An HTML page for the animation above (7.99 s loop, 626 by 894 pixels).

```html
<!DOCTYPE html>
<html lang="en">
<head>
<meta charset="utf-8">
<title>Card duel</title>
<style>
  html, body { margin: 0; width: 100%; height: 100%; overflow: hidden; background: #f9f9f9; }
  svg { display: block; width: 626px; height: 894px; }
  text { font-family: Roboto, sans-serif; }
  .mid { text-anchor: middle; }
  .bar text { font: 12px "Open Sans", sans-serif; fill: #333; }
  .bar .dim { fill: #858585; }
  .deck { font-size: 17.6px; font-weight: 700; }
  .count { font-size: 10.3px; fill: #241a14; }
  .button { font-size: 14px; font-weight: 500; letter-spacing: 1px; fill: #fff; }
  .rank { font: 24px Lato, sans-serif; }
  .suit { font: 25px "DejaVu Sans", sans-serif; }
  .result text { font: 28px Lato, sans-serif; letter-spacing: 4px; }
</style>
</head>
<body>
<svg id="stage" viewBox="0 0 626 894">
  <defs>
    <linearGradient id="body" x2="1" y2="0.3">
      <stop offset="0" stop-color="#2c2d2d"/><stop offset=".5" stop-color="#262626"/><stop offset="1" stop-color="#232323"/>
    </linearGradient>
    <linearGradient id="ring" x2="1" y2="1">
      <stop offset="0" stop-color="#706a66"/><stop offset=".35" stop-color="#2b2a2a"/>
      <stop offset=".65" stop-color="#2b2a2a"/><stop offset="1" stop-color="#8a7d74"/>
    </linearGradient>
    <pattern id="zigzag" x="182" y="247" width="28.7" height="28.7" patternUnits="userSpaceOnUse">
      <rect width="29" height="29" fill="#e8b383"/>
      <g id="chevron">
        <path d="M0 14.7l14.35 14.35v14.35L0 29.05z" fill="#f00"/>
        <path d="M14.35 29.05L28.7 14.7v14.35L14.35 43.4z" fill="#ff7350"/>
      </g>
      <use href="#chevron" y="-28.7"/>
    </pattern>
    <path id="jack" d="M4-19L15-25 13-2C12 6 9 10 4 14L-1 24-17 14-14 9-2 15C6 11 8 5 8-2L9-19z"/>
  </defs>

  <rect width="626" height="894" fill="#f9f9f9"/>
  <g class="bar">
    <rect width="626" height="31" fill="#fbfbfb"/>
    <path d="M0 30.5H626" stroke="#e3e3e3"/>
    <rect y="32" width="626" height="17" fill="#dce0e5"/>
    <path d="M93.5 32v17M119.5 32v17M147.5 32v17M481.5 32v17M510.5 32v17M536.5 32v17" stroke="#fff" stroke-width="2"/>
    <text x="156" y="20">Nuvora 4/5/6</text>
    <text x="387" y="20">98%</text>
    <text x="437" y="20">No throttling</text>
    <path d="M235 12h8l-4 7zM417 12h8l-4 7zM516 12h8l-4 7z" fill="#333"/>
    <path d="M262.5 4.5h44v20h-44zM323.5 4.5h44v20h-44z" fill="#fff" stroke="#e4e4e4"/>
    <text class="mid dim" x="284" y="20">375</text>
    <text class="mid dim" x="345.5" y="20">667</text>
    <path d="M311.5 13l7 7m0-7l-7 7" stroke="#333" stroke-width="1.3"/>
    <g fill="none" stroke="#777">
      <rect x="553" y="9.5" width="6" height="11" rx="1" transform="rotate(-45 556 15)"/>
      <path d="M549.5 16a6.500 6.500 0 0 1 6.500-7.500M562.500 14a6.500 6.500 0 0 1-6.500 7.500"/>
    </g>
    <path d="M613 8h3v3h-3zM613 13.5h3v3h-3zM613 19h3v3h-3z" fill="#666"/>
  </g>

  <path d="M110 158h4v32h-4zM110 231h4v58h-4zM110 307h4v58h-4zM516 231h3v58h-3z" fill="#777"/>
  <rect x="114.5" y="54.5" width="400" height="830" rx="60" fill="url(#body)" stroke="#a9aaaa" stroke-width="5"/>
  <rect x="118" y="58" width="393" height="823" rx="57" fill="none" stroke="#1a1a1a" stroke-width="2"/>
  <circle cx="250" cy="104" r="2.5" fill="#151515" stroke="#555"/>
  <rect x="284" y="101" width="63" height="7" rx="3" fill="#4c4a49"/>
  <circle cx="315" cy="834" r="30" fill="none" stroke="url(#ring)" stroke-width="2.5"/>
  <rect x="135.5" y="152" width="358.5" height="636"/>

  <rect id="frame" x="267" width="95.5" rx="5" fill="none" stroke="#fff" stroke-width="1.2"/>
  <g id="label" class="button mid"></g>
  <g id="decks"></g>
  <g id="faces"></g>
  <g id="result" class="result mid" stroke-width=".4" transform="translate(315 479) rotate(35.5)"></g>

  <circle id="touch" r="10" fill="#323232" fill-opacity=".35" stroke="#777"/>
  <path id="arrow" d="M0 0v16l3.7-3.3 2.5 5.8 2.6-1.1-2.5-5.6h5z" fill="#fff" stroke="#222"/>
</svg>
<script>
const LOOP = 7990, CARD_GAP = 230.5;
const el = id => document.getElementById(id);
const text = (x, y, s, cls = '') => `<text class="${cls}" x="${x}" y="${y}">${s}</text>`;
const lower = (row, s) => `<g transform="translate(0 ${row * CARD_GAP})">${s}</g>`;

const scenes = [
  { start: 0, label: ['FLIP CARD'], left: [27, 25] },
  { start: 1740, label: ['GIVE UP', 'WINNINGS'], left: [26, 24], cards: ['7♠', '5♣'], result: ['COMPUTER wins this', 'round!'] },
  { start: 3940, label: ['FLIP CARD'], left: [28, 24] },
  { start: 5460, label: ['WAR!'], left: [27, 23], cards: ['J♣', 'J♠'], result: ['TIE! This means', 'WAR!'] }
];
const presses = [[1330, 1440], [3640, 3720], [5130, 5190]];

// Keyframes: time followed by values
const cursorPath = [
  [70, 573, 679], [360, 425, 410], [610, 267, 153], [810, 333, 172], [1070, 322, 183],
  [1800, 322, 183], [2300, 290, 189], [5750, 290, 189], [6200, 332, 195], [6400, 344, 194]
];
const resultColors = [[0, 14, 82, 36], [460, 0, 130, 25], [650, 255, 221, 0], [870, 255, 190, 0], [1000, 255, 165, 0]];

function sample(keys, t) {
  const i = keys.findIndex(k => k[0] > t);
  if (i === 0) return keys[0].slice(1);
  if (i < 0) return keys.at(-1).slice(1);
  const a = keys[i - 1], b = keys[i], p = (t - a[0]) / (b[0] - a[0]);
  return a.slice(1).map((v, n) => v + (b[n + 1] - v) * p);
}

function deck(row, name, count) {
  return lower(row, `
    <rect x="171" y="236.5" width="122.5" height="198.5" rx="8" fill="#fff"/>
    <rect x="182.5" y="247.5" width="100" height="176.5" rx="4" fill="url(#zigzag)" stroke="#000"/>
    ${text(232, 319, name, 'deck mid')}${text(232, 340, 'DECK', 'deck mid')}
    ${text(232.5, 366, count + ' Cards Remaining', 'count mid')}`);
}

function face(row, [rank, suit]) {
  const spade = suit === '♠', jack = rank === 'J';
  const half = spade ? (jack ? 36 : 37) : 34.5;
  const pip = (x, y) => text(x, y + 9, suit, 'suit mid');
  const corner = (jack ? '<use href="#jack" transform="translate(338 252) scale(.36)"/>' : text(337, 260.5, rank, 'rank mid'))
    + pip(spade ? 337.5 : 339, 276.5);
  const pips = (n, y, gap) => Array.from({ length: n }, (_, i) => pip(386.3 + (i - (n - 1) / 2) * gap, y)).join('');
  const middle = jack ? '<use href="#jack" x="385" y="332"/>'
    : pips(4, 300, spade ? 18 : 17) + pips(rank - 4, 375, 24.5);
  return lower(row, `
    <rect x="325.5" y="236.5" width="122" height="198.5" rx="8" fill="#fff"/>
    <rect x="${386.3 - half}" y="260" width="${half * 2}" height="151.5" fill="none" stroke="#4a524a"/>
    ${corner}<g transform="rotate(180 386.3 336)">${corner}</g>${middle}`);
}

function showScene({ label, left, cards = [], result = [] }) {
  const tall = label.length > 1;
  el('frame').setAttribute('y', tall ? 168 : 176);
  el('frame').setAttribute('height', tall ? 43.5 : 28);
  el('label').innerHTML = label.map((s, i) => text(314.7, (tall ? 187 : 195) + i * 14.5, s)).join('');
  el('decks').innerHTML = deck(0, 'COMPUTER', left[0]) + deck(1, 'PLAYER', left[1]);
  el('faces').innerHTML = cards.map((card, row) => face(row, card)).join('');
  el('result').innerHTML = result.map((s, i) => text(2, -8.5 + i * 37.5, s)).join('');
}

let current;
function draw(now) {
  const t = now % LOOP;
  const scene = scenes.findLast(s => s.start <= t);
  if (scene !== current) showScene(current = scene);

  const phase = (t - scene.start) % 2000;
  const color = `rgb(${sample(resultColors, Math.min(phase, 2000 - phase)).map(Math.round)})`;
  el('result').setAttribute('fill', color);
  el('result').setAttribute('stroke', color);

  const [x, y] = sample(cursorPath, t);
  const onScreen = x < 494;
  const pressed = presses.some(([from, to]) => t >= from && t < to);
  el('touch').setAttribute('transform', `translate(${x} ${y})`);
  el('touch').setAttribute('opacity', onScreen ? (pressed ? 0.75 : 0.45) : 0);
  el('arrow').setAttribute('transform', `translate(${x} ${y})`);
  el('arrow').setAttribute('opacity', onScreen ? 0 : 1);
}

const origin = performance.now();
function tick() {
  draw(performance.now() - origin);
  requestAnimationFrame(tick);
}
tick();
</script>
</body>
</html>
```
*****
• **TASK**
Pull each line holding "function" out of the listing.

• **RESULT**
function sample(keys, t) {
function deck(row, name, count) {
function face(row, [rank, suit]) {
function showScene({ label, left, cards = [], result = [] }) {
function draw(now) {
function tick() {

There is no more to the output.